Stored data entries
---------------

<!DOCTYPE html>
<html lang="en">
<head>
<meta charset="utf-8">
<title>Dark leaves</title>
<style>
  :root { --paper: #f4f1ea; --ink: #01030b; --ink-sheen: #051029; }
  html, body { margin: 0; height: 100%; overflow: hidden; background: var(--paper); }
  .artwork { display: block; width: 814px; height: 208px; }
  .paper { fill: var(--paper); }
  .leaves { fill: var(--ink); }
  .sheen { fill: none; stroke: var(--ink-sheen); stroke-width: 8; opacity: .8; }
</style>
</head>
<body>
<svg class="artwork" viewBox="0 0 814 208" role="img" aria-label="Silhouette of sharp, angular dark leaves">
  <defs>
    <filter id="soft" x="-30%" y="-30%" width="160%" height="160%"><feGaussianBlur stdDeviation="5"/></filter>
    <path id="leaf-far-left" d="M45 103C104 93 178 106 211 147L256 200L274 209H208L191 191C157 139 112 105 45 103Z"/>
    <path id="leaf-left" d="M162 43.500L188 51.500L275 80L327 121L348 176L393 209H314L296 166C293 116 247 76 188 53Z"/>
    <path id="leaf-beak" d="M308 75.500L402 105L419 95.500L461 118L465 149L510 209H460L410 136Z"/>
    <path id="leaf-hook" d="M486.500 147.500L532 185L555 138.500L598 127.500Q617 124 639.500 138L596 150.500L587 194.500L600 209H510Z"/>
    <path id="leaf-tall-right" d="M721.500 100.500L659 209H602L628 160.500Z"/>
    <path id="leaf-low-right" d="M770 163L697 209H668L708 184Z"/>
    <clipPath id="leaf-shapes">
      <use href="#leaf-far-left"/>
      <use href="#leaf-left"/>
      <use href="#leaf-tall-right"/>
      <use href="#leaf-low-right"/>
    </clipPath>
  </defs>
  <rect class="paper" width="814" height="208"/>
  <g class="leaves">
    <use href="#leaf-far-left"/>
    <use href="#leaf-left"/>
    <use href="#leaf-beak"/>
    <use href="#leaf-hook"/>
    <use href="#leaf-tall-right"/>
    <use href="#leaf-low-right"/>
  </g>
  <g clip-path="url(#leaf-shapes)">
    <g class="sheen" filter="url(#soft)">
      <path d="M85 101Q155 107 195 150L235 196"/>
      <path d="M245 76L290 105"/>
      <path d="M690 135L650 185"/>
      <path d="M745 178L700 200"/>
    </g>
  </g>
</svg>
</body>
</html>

---------------

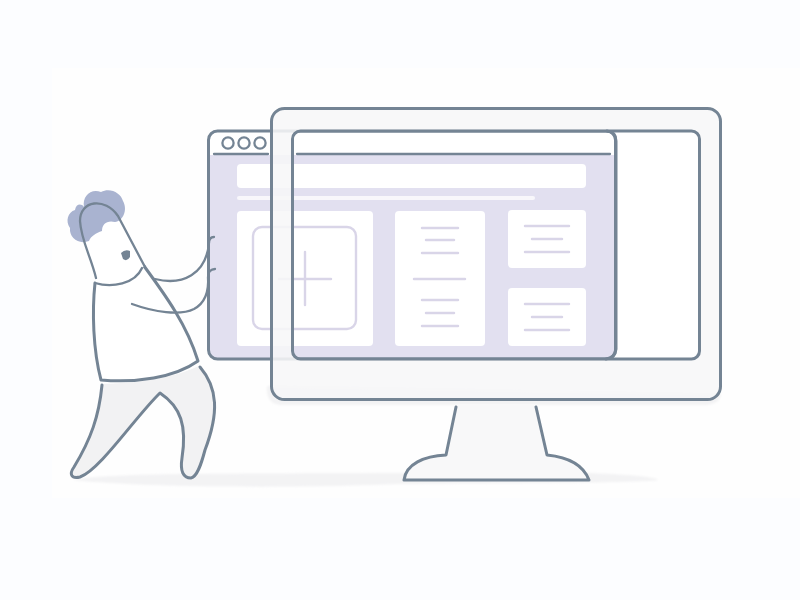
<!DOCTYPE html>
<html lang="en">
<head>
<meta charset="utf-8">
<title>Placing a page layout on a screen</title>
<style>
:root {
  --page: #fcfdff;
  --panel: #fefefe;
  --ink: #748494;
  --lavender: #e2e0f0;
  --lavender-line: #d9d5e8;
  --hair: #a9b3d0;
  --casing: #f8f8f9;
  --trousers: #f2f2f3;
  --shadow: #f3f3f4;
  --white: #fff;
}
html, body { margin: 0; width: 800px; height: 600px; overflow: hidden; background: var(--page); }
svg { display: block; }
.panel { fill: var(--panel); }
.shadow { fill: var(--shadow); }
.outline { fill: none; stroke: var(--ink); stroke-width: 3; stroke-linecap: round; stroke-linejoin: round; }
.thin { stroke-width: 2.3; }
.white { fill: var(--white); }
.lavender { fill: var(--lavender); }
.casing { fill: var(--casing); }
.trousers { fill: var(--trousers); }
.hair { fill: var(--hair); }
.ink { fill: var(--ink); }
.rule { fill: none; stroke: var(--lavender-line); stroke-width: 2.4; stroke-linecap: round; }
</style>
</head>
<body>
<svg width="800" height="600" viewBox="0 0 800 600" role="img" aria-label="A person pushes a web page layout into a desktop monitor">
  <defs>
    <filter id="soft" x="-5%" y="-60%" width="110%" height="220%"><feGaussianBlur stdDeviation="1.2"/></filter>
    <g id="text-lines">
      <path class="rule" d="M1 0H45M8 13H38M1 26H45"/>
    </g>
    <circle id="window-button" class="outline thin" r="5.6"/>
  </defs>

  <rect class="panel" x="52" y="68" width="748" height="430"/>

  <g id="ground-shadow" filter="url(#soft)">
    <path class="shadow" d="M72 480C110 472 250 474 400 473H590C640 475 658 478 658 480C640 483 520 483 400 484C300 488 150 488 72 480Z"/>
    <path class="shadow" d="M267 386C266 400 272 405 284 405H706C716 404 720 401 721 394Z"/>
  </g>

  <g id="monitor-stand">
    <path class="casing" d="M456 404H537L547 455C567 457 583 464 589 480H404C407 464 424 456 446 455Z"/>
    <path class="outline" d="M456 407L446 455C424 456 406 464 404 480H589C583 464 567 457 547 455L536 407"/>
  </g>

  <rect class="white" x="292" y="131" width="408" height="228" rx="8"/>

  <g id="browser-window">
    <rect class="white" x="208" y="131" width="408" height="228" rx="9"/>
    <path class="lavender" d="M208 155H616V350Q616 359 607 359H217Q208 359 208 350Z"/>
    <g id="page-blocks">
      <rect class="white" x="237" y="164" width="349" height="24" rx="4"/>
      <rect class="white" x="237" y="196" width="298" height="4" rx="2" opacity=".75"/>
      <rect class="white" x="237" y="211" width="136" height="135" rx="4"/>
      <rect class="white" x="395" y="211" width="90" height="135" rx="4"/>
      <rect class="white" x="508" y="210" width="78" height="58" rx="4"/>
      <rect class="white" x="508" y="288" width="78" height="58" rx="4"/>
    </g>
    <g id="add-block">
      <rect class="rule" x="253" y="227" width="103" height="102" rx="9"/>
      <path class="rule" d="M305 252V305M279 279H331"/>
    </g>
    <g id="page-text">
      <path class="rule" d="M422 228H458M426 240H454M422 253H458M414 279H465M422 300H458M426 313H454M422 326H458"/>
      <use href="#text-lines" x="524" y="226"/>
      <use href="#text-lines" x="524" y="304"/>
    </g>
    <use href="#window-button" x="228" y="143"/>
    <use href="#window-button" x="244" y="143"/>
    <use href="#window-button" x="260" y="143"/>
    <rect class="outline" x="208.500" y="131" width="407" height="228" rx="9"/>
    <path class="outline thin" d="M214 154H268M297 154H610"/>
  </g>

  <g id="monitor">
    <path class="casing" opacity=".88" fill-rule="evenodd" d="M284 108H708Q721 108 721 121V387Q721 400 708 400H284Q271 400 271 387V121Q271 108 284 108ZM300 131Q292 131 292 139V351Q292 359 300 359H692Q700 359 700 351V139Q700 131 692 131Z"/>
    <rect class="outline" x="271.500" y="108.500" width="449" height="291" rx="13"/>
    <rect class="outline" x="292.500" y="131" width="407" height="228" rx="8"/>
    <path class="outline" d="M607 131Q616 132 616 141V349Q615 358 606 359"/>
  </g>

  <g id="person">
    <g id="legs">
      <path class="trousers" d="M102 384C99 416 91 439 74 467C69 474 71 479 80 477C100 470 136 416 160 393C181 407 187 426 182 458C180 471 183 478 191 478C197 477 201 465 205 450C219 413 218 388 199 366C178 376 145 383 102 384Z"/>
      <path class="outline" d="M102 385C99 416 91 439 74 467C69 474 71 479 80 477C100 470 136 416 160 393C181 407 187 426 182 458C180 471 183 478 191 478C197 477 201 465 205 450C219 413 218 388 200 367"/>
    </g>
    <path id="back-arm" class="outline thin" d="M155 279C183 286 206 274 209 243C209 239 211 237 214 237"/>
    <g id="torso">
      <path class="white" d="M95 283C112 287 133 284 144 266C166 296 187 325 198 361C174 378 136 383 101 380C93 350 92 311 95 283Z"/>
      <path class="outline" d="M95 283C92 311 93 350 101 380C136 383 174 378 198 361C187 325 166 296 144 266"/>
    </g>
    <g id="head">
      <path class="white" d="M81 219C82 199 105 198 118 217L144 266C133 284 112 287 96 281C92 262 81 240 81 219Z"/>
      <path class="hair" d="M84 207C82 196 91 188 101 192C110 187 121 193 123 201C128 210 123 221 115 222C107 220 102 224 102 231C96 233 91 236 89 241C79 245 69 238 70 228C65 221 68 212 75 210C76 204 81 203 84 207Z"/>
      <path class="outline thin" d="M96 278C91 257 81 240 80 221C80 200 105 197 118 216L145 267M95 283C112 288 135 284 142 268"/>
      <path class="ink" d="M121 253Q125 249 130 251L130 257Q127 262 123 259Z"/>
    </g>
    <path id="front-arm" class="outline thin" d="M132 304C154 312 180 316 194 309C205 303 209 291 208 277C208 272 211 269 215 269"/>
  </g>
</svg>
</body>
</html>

---------------

- [Exercise goal]
Using the entries, return every line where the word "lavender" can be found.

- [Exercise result]
  --lavender: #e2e0f0;
  --lavender-line: #d9d5e8;
.lavender { fill: var(--lavender); }
.rule { fill: none; stroke: var(--lavender-line); stroke-width: 2.4; stroke-linecap: round; }
    <path class="lavender" d="M208 155H616V350Q616 359 607 359H217Q208 359 208 350Z"/>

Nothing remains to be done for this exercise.